Body Fat Percentage Calculator for Women

Women are classified as having an unhealthy amount of body fat by the American Council on Exercise and the YMCA at levels above 32 percent. Precisely determining this figure has become of more importance, particularly if you are in your 50s and 60s. Many women in these age cohorts have became heavier in national surveys conducted after 1980, such that their average body fat of 30 to 31 percent comes pretty close to this risky boundary.


Underwater weighing serves as the “gold standard” of determining body fat percentage, notes the Department of Kinesiology and Health at Georgia State University. But it may only be available at research universities. Dual-energy x-ray absorptiometry, which is a low-dose X-ray known as DXA or DEXA, provides an extremely accurate calculation of a your body fat percentage, as well as your fat-free mass and bone mineral content. You lie on a flat bed for about 10 minutes while machine scans your body. A DEXA scan looks at the entire body’s composition as well as that of the arms, trunk and legs. Universities and health care providers offer DEXA as well as an fat calculator that works by air displacement called the Bod Pod.


Cheaper but less accurate alternatives to calculate body fat percentage include portable analyzers based on bioelectric impedance, skin-fold measurements and rough calculations using measurements of the waist, as well as the Body Mass Index based simply on height and weight. Many health clubs and even home weight scales include metal foot plates to measure body fat percentage by bioelectrical impedance, but Georgia State University and the Mayo Clinic warn they may not be accurate.


Hydrostatic weighing costs $20 to $75, the Bod Pod measurement runs around $20 and a DEXA scan costs $200 but may be covered by health insurance, especially for older women eligible for osteoporosis checks. Skinfold calipers cost $10 to $600 as of May 2010, according to


While free and easy to perform, BMI works better as a screening tool than a diagnostic tool, the Centers for Disease Control and Prevention notes. It can misdiagnose you as overweight if you are fit and muscular, for example. The Baylor College of Medicine and the University of Houston also found in 2009 that BMI overestimates the number of African-American women with obesity and underestimates the number of Hispanic and Asian women who are obesity, based on DEXA scans of a sample of women crosschecked with BMI predictions.
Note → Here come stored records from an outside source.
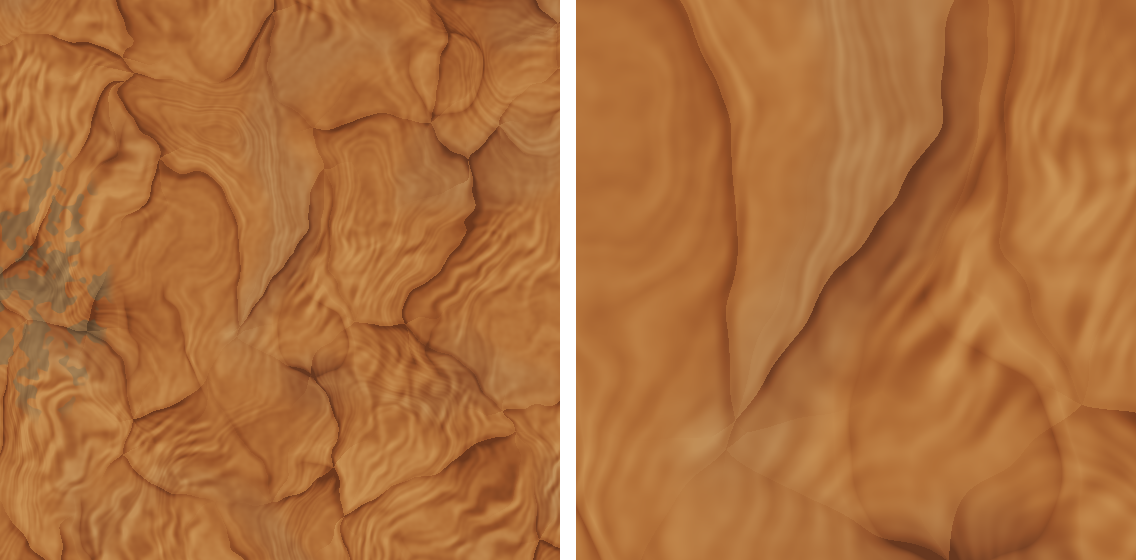
Left: the whole. Right: its middle third, enlarged.
This texture is drawn by a WebGL 1 fragment shader. Its source:

```glsl
precision highp float;
// Burl wood: folded amber grain with dark creases, wrinkles and a grey-green stain.
uniform vec2 u_resolution;

vec2 hash2(vec2 p) {
  p = vec2(dot(p, vec2(127.1, 311.7)), dot(p, vec2(269.5, 183.3)));
  return fract(sin(p) * 43758.547);
}

// Gradient noise, roughly -0.7 to 0.7
float corner(vec2 cell, vec2 offset) {
  float angle = 6.2832 * hash2(cell).x;
  return dot(vec2(cos(angle), sin(angle)), offset);
}

float noise(vec2 p) {
  vec2 i = floor(p), f = fract(p);
  vec2 u = f * f * f * (f * (f * 6.0 - 15.0) + 10.0);
  vec2 e = vec2(1.0, 0.0);
  return mix(mix(corner(i, f), corner(i + e, f - e), u.x),
             mix(corner(i + e.yx, f - e.yx), corner(i + 1.0, f - 1.0), u.x), u.y);
}

vec2 noise2(vec2 p) {
  return vec2(noise(p), noise(p + vec2(37.2, 17.9)));
}

// Distance to the nearest cell border (x) and the direction towards it (yz)
vec3 folds(vec2 p) {
  vec2 cell = floor(p), f = fract(p), nearest = vec2(0.0);
  float best = 9.0;
  for (int y = -1; y <= 1; y++)
    for (int x = -1; x <= 1; x++) {
      vec2 g = vec2(float(x), float(y));
      vec2 r = g + hash2(cell + g) - f;
      if (dot(r, r) < best) { best = dot(r, r); nearest = r; }
    }
  vec3 border = vec3(9.0, 0.0, 1.0);
  for (int y = -2; y <= 2; y++)
    for (int x = -2; x <= 2; x++) {
      vec2 g = vec2(float(x), float(y));
      vec2 r = g + hash2(cell + g) - f;
      vec2 across = r - nearest;
      if (dot(across, across) > 0.0001) {
        vec2 dir = normalize(across);
        float d = dot(0.5 * (r + nearest), dir);
        if (d < border.x) border = vec3(d, dir);
      }
    }
  return border;
}

vec3 woodColor(float tone) {
  vec3 deep = vec3(0.43, 0.22, 0.11), rust = vec3(0.60, 0.325, 0.155);
  vec3 honey = vec3(0.70, 0.44, 0.22), gold = vec3(0.78, 0.56, 0.32);
  vec3 c = mix(deep, rust, clamp(tone * 3.0, 0.0, 1.0));
  c = mix(c, honey, clamp(tone * 3.0 - 1.0, 0.0, 1.0));
  return mix(c, gold, clamp(tone * 3.0 - 2.0, 0.0, 1.0));
}

void main() {
  vec2 uv = gl_FragCoord.xy / u_resolution.y;

  // Bend the plane so that folds and grain swirl together
  vec2 p = uv + 0.13 * noise2(uv * 3.5 + 4.0);
  p += 0.035 * noise2(uv * 9.0) + 0.010 * noise2(uv * 26.0);

  vec3 fold = folds(p * vec2(4.4, 3.2) + vec2(7.0, 3.0));
  float d = fold.x;
  float facing = dot(fold.yz, vec2(-0.5, 0.866));
  float presence = smoothstep(-0.35, 0.1, noise(uv * 4.5 + 21.0));

  // Broad light and fine streaks along the contours of a swirling field
  float swirl = noise(p * vec2(4.2, 2.8) + 11.0) + 0.35 * d;
  float tone = 0.69 + 0.26 * noise(p * 5.5 + 30.0);
  tone += 0.20 * noise(vec2(swirl * 10.0, p.y * 4.0));
  tone += 0.20 * noise(vec2(swirl * 30.0, p.y * 7.0 + 9.0));
  tone += 0.10 * noise(p * vec2(46.0, 24.0)) + 0.06 * noise(uv * 85.0);

  // Short slanting wrinkles in patches, lit from one side
  vec2 s = (p + 0.022 * noise2(uv * 17.0 + 5.0)) * mat2(50.0, -19.0, 9.0, 20.0);
  float wrinkle = noise(s) - noise(s + vec2(0.45, -0.25));
  float patches = smoothstep(-0.08, 0.16, noise(uv * 3.2 + 52.0));
  tone += wrinkle * (0.08 + 0.42 * patches * smoothstep(0.03, 0.16, d));

  // Folds: shaded beneath their upper left rim, bright on the far one
  tone -= 0.42 * presence * exp(-d * 9.0) * smoothstep(-0.3, 0.8, facing);
  tone += 0.14 * presence * exp(-d * 9.0) * smoothstep(0.0, 0.9, -facing);
  float crease = presence * (1.0 - smoothstep(0.006, 0.046, d));
  tone -= 0.28 * crease;

  // Loose secondary creases that fade in and out
  float vein = noise(p * vec2(5.0, 3.2) + 71.0);
  float veinMask = smoothstep(-0.05, 0.22, noise(uv * 4.0 + 83.0));
  tone -= veinMask * (0.30 * exp(-abs(vein) * 42.0)
                    + 0.20 * exp(-abs(vein) * 11.0) * smoothstep(-0.02, 0.02, vein));
  tone += 0.14 * veinMask * exp(-abs(vein + 0.07) * 40.0);

  vec3 color = woodColor(tone);
  float dullness = smoothstep(0.05, 0.4, noise(p * 5.0 + 95.0));
  color = mix(color, color * vec3(0.95, 0.99, 1.1), dullness);

  // Blotchy stain by the left side, thickest along creases
  float reach = 1.0 - length((uv - vec2(0.08, 0.50)) / vec2(0.13, 0.27));
  float blotch = noise(p * vec2(20.0, 13.0) + 3.0) + 0.6 * noise(uv * 55.0);
  float stain = smoothstep(0.14, 0.26, blotch + 0.3 * reach + 0.1 * crease)
              * smoothstep(0.0, 0.2, reach);
  color = mix(color, vec3(0.54, 0.43, 0.29) * (0.68 + 0.45 * tone), 0.75 * stain);

  gl_FragColor = vec4(color, 1.0);
}
```
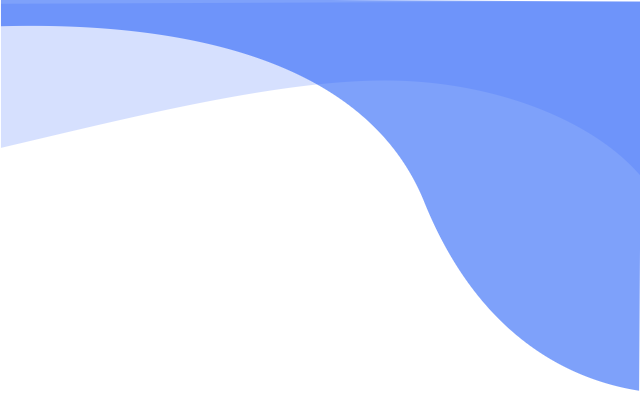
Give the GLSL for this background, as a WebGL 1 fragment shader.

```glsl
precision highp float;
// Two overlapping blue waves hanging from the top of a white page.

uniform vec2 u_resolution;

const vec3 PAGE = vec3(1.0);
const vec3 WAVE_BLUE = vec3(0.494, 0.631, 0.982);
const vec3 TINT_BLUE = vec3(0.18, 0.38, 0.98);
const float TINT_ALPHA = 0.195;

vec2 bezier(vec2 a, vec2 b, vec2 c, vec2 d, float t) {
  float s = 1.0 - t;
  return s * s * s * a + 3.0 * s * s * t * b + 3.0 * s * t * t * c + t * t * t * d;
}

vec2 bezierTangent(vec2 a, vec2 b, vec2 c, vec2 d, float t) {
  float s = 1.0 - t;
  return s * s * (b - a) + 2.0 * s * t * (c - b) + t * t * (d - c);
}

// Height and slope, at x, of a curve that runs from left to right.
vec2 curveAt(float x, vec2 a, vec2 b, vec2 c, vec2 d) {
  float t = 0.5;
  float stepSize = 0.25;
  for (int i = 0; i < 18; i++) {
    t += bezier(a, b, c, d, t).x < x ? stepSize : -stepSize;
    stepSize *= 0.5;
  }
  vec2 tangent = bezierTangent(a, b, c, d, t);
  return vec2(bezier(a, b, c, d, t).y, tangent.y / tangent.x);
}

// Smooth coverage from a distance in pixels.
float coverage(float pixels) {
  return clamp(pixels + 0.5, 0.0, 1.0);
}

// Coverage of the region above a curve given as (height, slope).
float above(vec2 uv, vec2 curve, vec2 resolution) {
  float pixelSlope = curve.y * resolution.y / resolution.x;
  return coverage((uv.y - curve.x) * resolution.y / sqrt(1.0 + pixelSlope * pixelSlope));
}

// Coverage of the region below a straight line across the canvas.
float belowLine(vec2 uv, float leftY, float rightY, vec2 resolution) {
  return coverage((mix(leftY, rightY, uv.x) - uv.y) * resolution.y);
}

// Steep S curve: a shoulder on the left, a falling bowl on the right.
vec2 steepCurve(float x) {
  vec2 joint = vec2(0.6615, 0.522);
  if (x < joint.x) {
    return curveAt(x, vec2(0.0, 0.9371), vec2(0.2604, 0.9481), vec2(0.5651, 0.8762), joint);
  }
  return curveAt(x, joint, vec2(0.7448, 0.2016), vec2(0.8854, 0.0918), vec2(1.0, 0.0649));
}

// Shallow hill: a long rise to a crest, then a drop to the right edge.
vec2 hillCurve(float x) {
  vec2 crest = vec2(0.6016, 0.8074);
  if (x < crest.x) {
    return curveAt(x, vec2(0.0, 0.6457), vec2(0.1953, 0.7156), vec2(0.4297, 0.8074), crest);
  }
  return curveAt(x, crest, vec2(0.7682, 0.8074), vec2(0.9245, 0.7146), vec2(1.0, 0.5808));
}

void main() {
  vec2 uv = gl_FragCoord.xy / u_resolution;

  // Slightly tilted side edges shared by both shapes
  float sides = coverage((uv.x - 0.0015) * u_resolution.x)
              * coverage((mix(0.9983, 1.0025, uv.y) - uv.x) * u_resolution.x);

  // Solid wave
  float wave = sides * above(uv, steepCurve(uv.x), u_resolution)
             * belowLine(uv, 1.0043, 0.996, u_resolution);
  vec3 color = mix(PAGE, WAVE_BLUE, wave);

  // Translucent wave on top
  float tint = sides * above(uv, hillCurve(uv.x), u_resolution)
             * belowLine(uv, 0.991, 0.997, u_resolution);
  color = mix(color, TINT_BLUE, TINT_ALPHA * tint);

  gl_FragColor = vec4(color, 1.0);
}
```
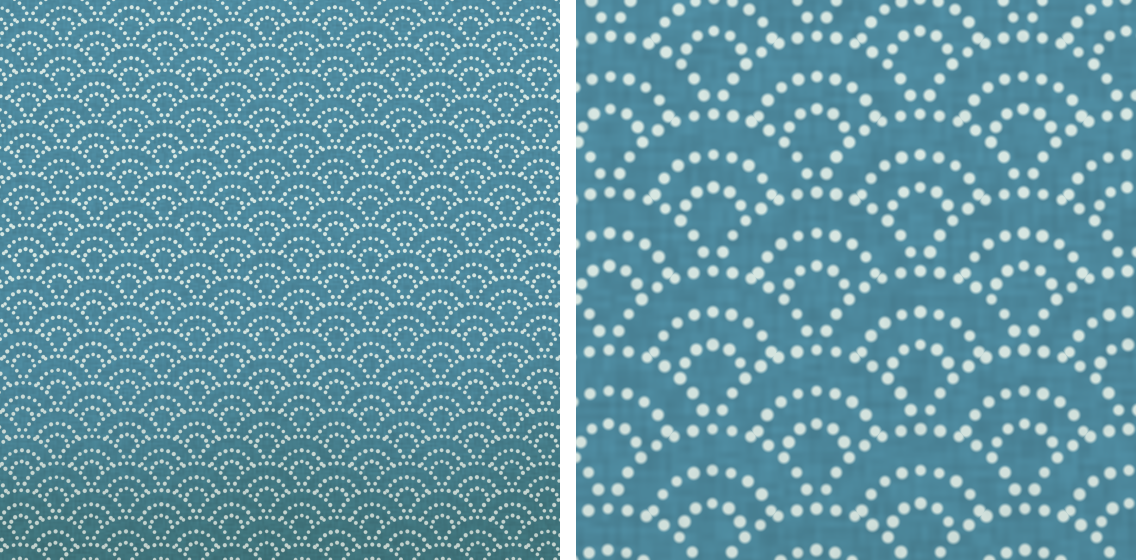
Left, the full canvas; right, a detail of the centre.
A Shadertoy shader for this pattern:

```glsl
#define HALF_WIDTH 0.0617           // half the width of one scale
#define ROW_STEP 0.76               // row spacing, in half widths
#define ORIGIN vec2(0.4766, 0.4905) // centre of one scale on the canvas
#define KEYSTONE 0.04               // widening towards the lower edge
#define DOT_RADIUS 0.054            // in half widths
#define DOT_VARIATION 0.22
#define WEAVE 0.075
#define CLOTH vec3(0.295, 0.525, 0.605)
#define CLOTH_DEEP vec3(0.25, 0.455, 0.485)
#define DOT_COLOR vec3(0.82, 0.88, 0.86)

float hash(vec2 p) {
    vec3 q = fract(p.xyx * vec3(0.1031, 0.1030, 0.0973));
    q += dot(q, q.yzx + 33.33);
    return fract((q.x + q.y) * q.z);
}

float noise(vec2 p) {
    vec2 cell = floor(p), f = fract(p);
    f = f * f * (3.0 - 2.0 * f);
    float low = mix(hash(cell), hash(cell + vec2(1, 0)), f.x);
    float high = mix(hash(cell + vec2(0, 1)), hash(cell + vec2(1, 1)), f.x);
    return mix(low, high, f.y);
}

// Coverage of 2 * count + 1 dots along an arc centred on the upward axis
float dottedArc(vec2 p, float radius, float angleStep, float count, vec2 id, float blur) {
    float k = clamp(round(atan(p.x, p.y) / angleStep), -count, count);
    float angle = k * angleStep;
    vec2 center = radius * vec2(sin(angle), cos(angle));
    float random = hash(id * 7.0 + vec2(k + 40.0, radius * 50.0));
    float size = DOT_RADIUS * (1.0 + DOT_VARIATION * (random - 0.5));
    return 1.0 - smoothstep(size - blur, size + blur, length(p - center));
}

// Overlapping scales, painted from the back row to the front row
float scaleDots(vec2 p, float blur) {
    float dots = 0.0;
    float nearestRow = floor(p.y / ROW_STEP);
    for (int i = 1; i >= -1; i--) {
        float row = nearestRow + float(i);
        float x = p.x + mod(row, 2.0);
        float column = round(x * 0.5);
        vec2 q = vec2(x - 2.0 * column, p.y - row * ROW_STEP);
        vec2 id = vec2(column, row) + 60.0;

        // Each scale hides the ones behind it
        dots *= smoothstep(1.0 - blur, 1.0 + blur, length(q));
        dots = max(dots, dottedArc(q, 1.0, 0.189, 6.0, id, blur));
        dots = max(dots, dottedArc(q, 0.606, 0.30, 4.0, id, blur));
        dots = max(dots, dottedArc(q, 0.29, 0.58, 2.0, id, blur));
    }
    return dots;
}

void mainImage(out vec4 fragColor, in vec2 fragCoord) {
    vec2 uv = fragCoord / iResolution.xy;

    // Slightly tilted view of the cloth
    vec2 view = (uv - 0.5) / (1.0 + KEYSTONE * (0.5 - uv.y)) + 0.5;
    vec2 p = (view - ORIGIN) / HALF_WIDTH;
    float blur = max(0.022, 0.75 / (iResolution.y * HALF_WIDTH));

    // Uneven light: deeper and greener towards the lower edge
    float light = uv.y + 0.12 * (noise(uv * 4.0) - 0.5);
    vec3 color = mix(CLOTH_DEEP, CLOTH, smoothstep(-0.05, 0.42, light));
    color *= 0.98 + 0.05 * uv.y;

    // Crossed threads
    float threads = noise(view * vec2(80.0, 270.0)) + noise(view * vec2(270.0, 80.0));
    color *= 1.0 + WEAVE * (threads - 1.0);

    // Printed dots, worn a little by the weave
    float ink = scaleDots(p, blur) * (0.93 + 0.07 * threads);
    vec3 dotColor = DOT_COLOR * mix(0.94, 1.03, smoothstep(0.0, 0.6, uv.y));
    color = mix(color, dotColor, min(ink, 1.0));

    fragColor = vec4(color, 1.0);
}
```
You set a healthier target body fat percentage and calculate what your weight should be to meet that percentage. For example, notes the University of Nevada Extension Service, let’s say you are 47 years old and weigh 170 lbs. with a body fat percentage of 30 percent. You want to attain a healthier body fat percentage of 25 percent. Multiply 170 lbs. by 30 percent to note your fat weighs 51 lbs. Subtract the fat weight from your overall weight to find your lean weight, which is 119 lbs. Since you want only 25 percent of fat weight, divide 119 by 75 percent. Your result, a target weight of 158.7 lbs., would consist of only 25 percent body fat.